“As the satellite passed over an area of the sea to the west and southwest of Norway it observed an area of enhanced methane," said Dr Brian Kerridge, head of STFC RAL Space's Remote Sensing Group​ at the Rutherford Appleton Lab in Oxfordshire, a group in the National Centre for Earth Observation​ (NCEO).

“The plume was more prominent and coherent than we typically see in this region, indicating it to be from a single, large source."

Annually, around 600 million tonnes of methane are released at the Earth's surface, both from natural sources such as wetlands, and from manmade sources such as the oil and gas industry, and agriculture.

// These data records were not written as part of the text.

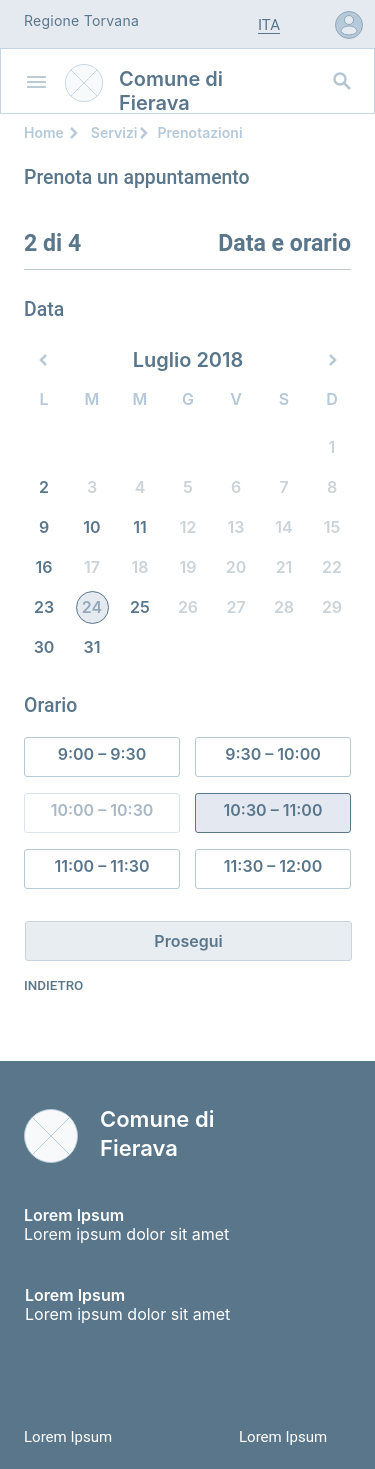
<!DOCTYPE html>
<html lang="it">
<head>
<meta charset="utf-8">
<title>Prenota un appuntamento</title>
<style>
:root {
  --slate: #5a768a;
  --mist: #b5c9d9;
  --haze: #e5eaf0;
  --fog: #e8edf1;
  --faded: #cbd3d9;
  --icon: #bccad6;
  --white: #fff;
}
* { box-sizing: border-box; margin: 0; padding: 0; }
html, body { width: 375px; height: 1469px; overflow: hidden; background: var(--white); }
body { font-family: Inter, sans-serif; color: var(--slate); }
a { color: inherit; text-decoration: none; }
svg { display: block; flex: none; }

.utility { display: flex; height: 48px; padding: 0 12px 0 24px; background: var(--haze); }
.region { width: 234px; font-size: 14px; line-height: 42px; letter-spacing: .25px; }
.language { width: 77px; font: 15px/50px Roboto, sans-serif; text-decoration: underline; text-underline-offset: 3px; }
.account { margin-top: 11px; }

.brand-bar { display: flex; height: 66px; padding: 0 22px 0 26px; border: 1px solid #c5d5e2; }
.menu { margin-top: 27px; }
.brand-bar .emblem { margin: 15px 16px 0 19px; }
.brand-name { width: 204px; padding-top: 18px; font-size: 20px; line-height: 24px; font-weight: 600; }
.search { margin: 22px 0 0 10px; }

.crumbs { display: flex; align-items: center; height: 36px; padding-left: 24px; font-size: 14px; font-weight: 600; color: var(--mist); }
.crumbs a { white-space: nowrap; }
.crumbs svg { margin: 2px 13px 0 6px; }
.crumbs svg.tight { margin: 2px 10px 0 2px; }

main { padding: 0 24px; }
h1, h2 { font: 500 19.4px/60px Roboto, sans-serif; }
h1 { line-height: 56px; }
.step { display: flex; justify-content: space-between; height: 64px; padding-top: 12px; border-bottom: 1px solid #bfc9d0; font: 700 23.1px/52px Roboto, sans-serif; }
.date-title { height: 70px; padding-top: 10px; }
.time-title { height: 70px; padding-top: 8px; line-height: 62px; }

.month { display: flex; justify-content: space-between; align-items: center; height: 39px; padding: 0 13px 0 14px; font-size: 20px; font-weight: 600; }
.weekdays, .days { display: grid; grid-template-columns: repeat(7, 48px); grid-auto-rows: 40px; margin: 0 -5px 0 -4px; font-size: 16px; line-height: 40px; font-weight: 600; text-align: center; }
.weekdays { color: var(--mist); }
.days { margin-top: 8px; color: var(--faded); }
.days .first { grid-column: 7; }
.days .open { color: var(--slate); }
.days .chosen { justify-self: center; align-self: center; width: 33px; height: 33px; border: 1px solid var(--slate); border-radius: 50%; background: var(--haze); color: #94a8bb; line-height: 31px; }

.slots { display: grid; grid-template-columns: 156px 156px; grid-auto-rows: 40px; gap: 16px 15px; list-style: none; }
.slots li { border: 1px solid var(--mist); border-radius: 3px; font-size: 16px; line-height: 32px; font-weight: 600; text-align: center; }
.slots .full { border-color: #dce5ed; color: #a9b8c4; }
.slots .chosen { border-color: var(--slate); background: #e4e9f1; }
.next { display: block; width: 327px; height: 40px; margin: 32px 0 0 1px; border: 1px solid #c8d5df; border-radius: 3px; background: var(--fog); font-size: 16px; line-height: 38px; font-weight: 600; text-align: center; }
.back { display: block; font: 500 13.4px/50px Roboto, sans-serif; }

footer { height: 408px; margin-top: 50px; padding: 44px 24px 0; background: var(--slate); color: var(--white); font-size: 16px; line-height: 19px; }
.footer-brand { display: flex; align-items: flex-end; gap: 22px; height: 58px; font-size: 22px; line-height: 29px; font-weight: 600; }
.contact { margin-top: 43px; white-space: nowrap; }
.contact strong { display: block; font-weight: 600; }
.contact + .contact { margin: 42px 0 0 1px; }
.footer-links { display: flex; margin-top: 103px; font: 15px/20px Roboto, sans-serif; }
.footer-links a { width: 215px; }
.footer-links a:last-child { width: auto; }
</style>
</head>
<body>
<svg width="0" height="0" style="position:absolute" aria-hidden="true">
  <defs>
    <symbol id="emblem" viewBox="0 0 54 54">
      <circle cx="27" cy="27" r="26.5" fill="#f8f9fa" stroke="#b5c9d9"/>
      <path d="M8 8 46 46M46 8 8 46" stroke="#b5c9d9" fill="none"/>
    </symbol>
    <symbol id="chevron" viewBox="0 0 8 12">
      <path d="M1 1 6 6 1 11" fill="none" stroke="#bccad6" stroke-width="2.5"/>
    </symbol>
  </defs>
</svg>

<header>
  <div class="utility">
    <span class="region">Regione Torvana</span>
    <a class="language" href="#">ITA</a>
    <svg class="account" width="28" height="28" viewBox="0 0 28 28" role="img" aria-label="Profilo">
      <circle cx="14" cy="14" r="13.5" fill="#b5c9d9" stroke="#90a8ba"/>
      <circle cx="14" cy="9" r="4.5" fill="#e5eaf0" stroke="#90a8ba"/>
      <path d="M6 21c0-4 4-6 8-6s8 2 8 6q-3 3-8 3t-8-3Z" fill="#e5eaf0" stroke="#90a8ba"/>
    </svg>
  </div>
  <div class="brand-bar">
    <svg class="menu" width="19" height="13" role="img" aria-label="Menu"><path d="M0 1H19M0 6H19M0 11H19" stroke="#bccad6" stroke-width="2"/></svg>
    <svg class="emblem" width="38" height="38"><use href="#emblem"/></svg>
    <div class="brand-name">Comune di<br>Fierava</div>
    <svg class="search" width="20" height="20" role="img" aria-label="Cerca"><circle cx="8" cy="8" r="5.5" fill="none" stroke="#b5c5d2" stroke-width="2.4"/><path d="M12 12 18 18" stroke="#b5c5d2" stroke-width="2.6"/></svg>
  </div>
  <nav class="crumbs">
    <a href="#">Home</a>
    <svg width="8" height="12"><use href="#chevron"/></svg>
    <a href="#">Servizi</a>
    <svg class="tight" width="8" height="12"><use href="#chevron"/></svg>
    <a href="#">Prenotazioni</a>
  </nav>
</header>

<main>
  <h1>Prenota un appuntamento</h1>
  <div class="step"><span>2 di 4</span><span>Data e orario</span></div>

  <section>
    <h2 class="date-title">Data</h2>
    <div class="month">
      <svg width="10" height="12"><path d="M8 1 3 6 8 11" fill="none" stroke="#bccad6" stroke-width="2.5"/></svg>
      <span>Luglio 2018</span>
      <svg width="10" height="12"><path d="M2 1 7 6 2 11" fill="none" stroke="#bccad6" stroke-width="2.5"/></svg>
    </div>
    <div class="weekdays"><span>L</span><span>M</span><span>M</span><span>G</span><span>V</span><span>S</span><span>D</span></div>
    <div class="days">
      <span class="first">1</span>
      <span class="open">2</span><span>3</span><span>4</span><span>5</span><span>6</span><span>7</span><span>8</span>
      <span class="open">9</span><span class="open">10</span><span class="open">11</span><span>12</span><span>13</span><span>14</span><span>15</span>
      <span class="open">16</span><span>17</span><span>18</span><span>19</span><span>20</span><span>21</span><span>22</span>
      <span class="open">23</span><span class="chosen">24</span><span class="open">25</span><span>26</span><span>27</span><span>28</span><span>29</span>
      <span class="open">30</span><span class="open">31</span>
    </div>
  </section>

  <section>
    <h2 class="time-title">Orario</h2>
    <ul class="slots">
      <li>9:00 – 9:30</li>
      <li>9:30 – 10:00</li>
      <li class="full">10:00 – 10:30</li>
      <li class="chosen">10:30 – 11:00</li>
      <li>11:00 – 11:30</li>
      <li>11:30 – 12:00</li>
    </ul>
  </section>

  <a class="next" href="#">Prosegui</a>
  <a class="back" href="#">INDIETRO</a>
</main>

<footer>
  <div class="footer-brand">
    <svg width="54" height="54"><use href="#emblem"/></svg>
    <span>Comune di<br>Fierava</span>
  </div>
  <p class="contact"><strong>Lorem Ipsum</strong>Lorem ipsum dolor sit amet</p>
  <p class="contact"><strong>Lorem Ipsum</strong>Lorem ipsum dolor sit amet</p>
  <nav class="footer-links"><a href="#">Lorem Ipsum</a><a href="#">Lorem Ipsum</a></nav>
</footer>
</body>
</html>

“This release is therefore equivalent to around 10% of the daily emissions that we get from all the other sources around the globe," said Dr Chris Wilson, an NCEO research fellow at the University of Leeds.

“The difference here is that the methane has been emitted in one large release from one location – it shows up very clearly in the satellite data."

Methane release.png

The mass of methane released on September 26 and 27 was estimated to be 0.22+/0.11Tg (220,000 tonnes, plus or minus 110,000 tonnes.) This was done by simulating the Nordstream release using the global atmospheric model TOMCAT and scaling the result to match the plume detected by satellite to the west and south-west of Norway on September 28.

The instrument used to track the plume, IASI on Eumetsat's MetOp-B satellite, measures the spectrum of infra-red radiation emitted by the Earth – a method that can be used over land or sea, day or night. It provided four glimpses of the plume as it appeared over cloud-free regions of the south Baltic Sea and Norwegian Sea.

Satellite sensors which instead measure reflected sunlight have greater sensitivity but limited coverage over the ocean, are more heavily restricted by cloud and cannot be used at night, so were not able to detect and track the plume in the same way, although GHGSat was able to target the release location a few days later.

Estimates released by other teams since the leak occurred have largely been constrained by ground-level measurements, which were taken as the plume passed overhead.

The team gave a central estimate of 220,000 tonnes but cautioned that the figure could range from 110,000 tonnes, up to 330,000 tonnes. The figure is in-line with recently published research from the International Institute for Earth System Science at China's Nanjing University, which also put the figure as 220,000 tonnes.

“Whereas shortwave infrared sensors (which measure reflected sunlight) can measure methane down to the surface level, they missed this plume because cloud covered Sweden and Norway as the plume passed over land," said Dr Richard Siddans, a senior NCEO earth observation scientist at RAL Space.

“In this case, the plume went over an area of sea where there was relatively little cloud and good sensitivity for the thermal infrared sensor and so we were able to see it."

The work was co-ordinated through NCEO, with the satellite data being produced by RAL NCEO scientists on the Jasmin supercomputer. The mass of the release was estimated by NCEO scientists from the University of Leeds using their TOMCAT modelling system.

The JASMIN supercomputer is operated by the Science and Technology Facilities Council (STFC) through NCEO and the National Centre for Atmospheric Science. All the work has been funded by the Natural Environment Research Council.